When the Anaheim Ducks rolled into Montreal, at the very least, a hard-fought game was expected, and quite possibly a loss for the home side, with the Ducks overpowering the injury-depleted Habs as only the big, bad California teams can. Instead, quite the opposite happened.
The opening minutes were eventful only in that Brendan Gallagher went backwards into Jonathan Bernier several feet from the blue paint, and one of the linesmen got banged up.
However, just past the five-minute mark, Andrew Cogliano scored right off a faceoff, but the Habs responded well, winding up with beautiful chances for Max Pacioretty and Jeff Petry.
The teams traded penalties in short order, as first the Ducks took a call, then Pacioretty.

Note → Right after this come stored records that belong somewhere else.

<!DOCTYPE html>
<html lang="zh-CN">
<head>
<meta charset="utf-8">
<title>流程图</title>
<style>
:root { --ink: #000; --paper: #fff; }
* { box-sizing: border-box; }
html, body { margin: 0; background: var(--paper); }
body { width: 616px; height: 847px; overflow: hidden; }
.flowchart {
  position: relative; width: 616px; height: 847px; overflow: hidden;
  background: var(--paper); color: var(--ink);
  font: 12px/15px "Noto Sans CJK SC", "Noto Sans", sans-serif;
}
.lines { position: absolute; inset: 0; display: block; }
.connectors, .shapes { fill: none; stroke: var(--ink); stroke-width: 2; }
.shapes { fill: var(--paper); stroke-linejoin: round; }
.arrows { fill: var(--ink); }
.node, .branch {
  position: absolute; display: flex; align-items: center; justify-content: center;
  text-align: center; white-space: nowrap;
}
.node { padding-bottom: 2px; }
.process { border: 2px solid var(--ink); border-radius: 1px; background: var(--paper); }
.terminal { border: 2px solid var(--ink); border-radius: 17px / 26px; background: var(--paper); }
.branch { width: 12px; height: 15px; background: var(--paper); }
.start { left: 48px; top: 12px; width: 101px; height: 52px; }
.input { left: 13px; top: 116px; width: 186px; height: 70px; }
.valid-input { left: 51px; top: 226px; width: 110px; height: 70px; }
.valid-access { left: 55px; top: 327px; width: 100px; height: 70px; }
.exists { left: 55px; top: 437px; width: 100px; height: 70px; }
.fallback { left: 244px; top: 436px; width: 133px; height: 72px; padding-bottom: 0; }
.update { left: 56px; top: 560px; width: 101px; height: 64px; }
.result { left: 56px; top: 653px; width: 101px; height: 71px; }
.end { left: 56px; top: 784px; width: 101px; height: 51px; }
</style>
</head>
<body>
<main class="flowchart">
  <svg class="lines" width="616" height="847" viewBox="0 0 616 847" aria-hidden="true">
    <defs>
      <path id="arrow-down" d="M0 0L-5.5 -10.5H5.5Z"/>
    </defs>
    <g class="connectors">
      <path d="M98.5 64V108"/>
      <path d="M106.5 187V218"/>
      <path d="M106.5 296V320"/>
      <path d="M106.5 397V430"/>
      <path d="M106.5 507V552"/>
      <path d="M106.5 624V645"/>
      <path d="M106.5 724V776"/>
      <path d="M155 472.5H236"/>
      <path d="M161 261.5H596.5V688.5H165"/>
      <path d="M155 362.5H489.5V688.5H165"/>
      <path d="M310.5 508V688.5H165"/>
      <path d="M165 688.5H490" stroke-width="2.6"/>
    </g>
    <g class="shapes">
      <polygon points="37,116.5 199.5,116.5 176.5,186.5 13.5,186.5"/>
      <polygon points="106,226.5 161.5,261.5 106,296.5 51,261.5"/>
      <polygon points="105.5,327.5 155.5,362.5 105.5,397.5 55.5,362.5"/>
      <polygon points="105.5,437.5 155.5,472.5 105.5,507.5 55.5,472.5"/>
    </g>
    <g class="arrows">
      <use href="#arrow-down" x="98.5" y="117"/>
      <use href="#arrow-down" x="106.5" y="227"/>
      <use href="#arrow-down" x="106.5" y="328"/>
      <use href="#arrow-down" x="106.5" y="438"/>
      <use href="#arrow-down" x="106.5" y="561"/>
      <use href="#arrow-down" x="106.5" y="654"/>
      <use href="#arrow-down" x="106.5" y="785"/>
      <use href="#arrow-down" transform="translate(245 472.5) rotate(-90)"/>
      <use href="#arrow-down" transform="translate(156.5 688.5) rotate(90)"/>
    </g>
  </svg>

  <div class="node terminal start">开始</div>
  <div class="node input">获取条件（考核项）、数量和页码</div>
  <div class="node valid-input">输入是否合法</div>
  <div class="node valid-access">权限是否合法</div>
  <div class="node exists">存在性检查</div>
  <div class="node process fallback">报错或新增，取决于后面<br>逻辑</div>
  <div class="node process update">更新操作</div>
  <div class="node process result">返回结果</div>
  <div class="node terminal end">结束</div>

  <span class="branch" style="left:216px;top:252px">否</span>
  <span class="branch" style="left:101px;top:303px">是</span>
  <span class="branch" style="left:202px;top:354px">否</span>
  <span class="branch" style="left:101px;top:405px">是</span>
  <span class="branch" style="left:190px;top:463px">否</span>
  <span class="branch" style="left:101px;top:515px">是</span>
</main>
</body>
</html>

Very shortly into the penalty kill, however, Carey Price nearly sprang Paul Byron on the breakaway. Cam Fowler was forced to trip Byron up, and the teams played four-on-four for about a minute.
Coming off the power play, the fourth line had a very strong shift in the offensive zone, and on the next shift, Torrey Mitchell passed the puck to Petry who brought it up the ice on a two-on-one and shot for the rebound. The puck went straight to a wide-open Byron, who scored with one minute left in the period.
After 20, and the score tied at one apiece, the Habs led in shots 10-7, and looked pretty evenly matched against the Ducks.
The second period ended up with quite a few opportunities for the Canadiens, as Gallagher (looking more like his normal self than he has in a while) tipped a Petry shot just wide, and Plekanec nearly capitalized on a Fowler turnover.
Throughout the next few minutes, the Habs largely controlled the puck, and held the offensive zone at full strength.
On the power-play, however, the Habs struggled to get into the zone for most of the night. At the tail end of their second power play of the period, with little threat to the Ducks penalty kill up to that point, Artturi Lehkonen burst into the zone after a neutral zone faceoff loss and won the puck back. He sent the puck to Paul Byron, who made a perfect pass to Plekanec. Plekanec made no mistake, and Bernier was helpless to prevent it.
The Habs’ onslaught continued after the goal, as Gallagher came close to breaking his scoreless streak
As the whistle went, the two teams tangled as Torrey Mitchell came to the defence of Gallagher and got in a scuffle with Joseph Cramarossa.
After 40 minutes, not only did the Habs lead 2-1, but they definitely got the best of the second period, outshooting Anaheim to the tune of 22-10.
As a result of the period-ending tussle, the Habs were on the penalty kill to start the third, but they killed it off handily. Just minutes after surviving the odd-man situation, Petry’s hot streak continued, as he scored his third goal in three games to put the Habs up by a more comfortable two goals.
Daniel Carr drew a tripping call against Bernier at 7:52, and Pacioretty absolutely made the goaltender pay. Petry drew the assist, earning his seventh point in five games, and his third of the night.
The Ducks did generate a little push back, but appeared to largely pack it in after Pacioretty’s goal. With 46 seconds left, Chris Terry scored his first goal as a Hab to make it 5-1 and put the game away.
This was a big win for the Habs, scoring two power-play goals, and holding Anaheim to only three shots in both the second and third periods.
Final scoring chances tonight were 21-5 for Montreal, similar to the Colorado game. High danger chances were 8-1 for the Habs.— Andrew Berkshire (@AndrewBerkshire) December 21, 2016
Yes Anaheim played last night, but the Habs are down some key pieces, and never once took their foot off the gas.
- Artturi Lehkonen continues to impress on both sides of the puck. He’s not exactly flashy, but he always seems to be doing the right things in the right places.
- Paul Byron has 11 goals this year, matching his career high, and sits only two behind Max Pacioretty for the lead in goals on the team. That’s 11 goals for free. Thanks, Calgary!
- Nathan Beaulieu had a really good night, playing big minutes, getting three shots, and picking up an assist on Terry’s goal. He looked comfortable and played with a certain élan that was very pleasing to watch.
- Jeff Petry is on fire lately, and last night was no exception. He seems to be jumping up in the play much more frequently lately, to very good effect.
- This is definitely not the Ducks team of old, and boy do the Habs know how to pick apart Jonathan Bernier.
- I had a whole thought dedicated to how the power play looked bad and the Habs miss Alex Galchenyuk, and then they went and scored two on the power play. Despite some restlessness from the fans as they lost momentum on their first few chances, the team found a way to score two goals without needing the normal five-man setup.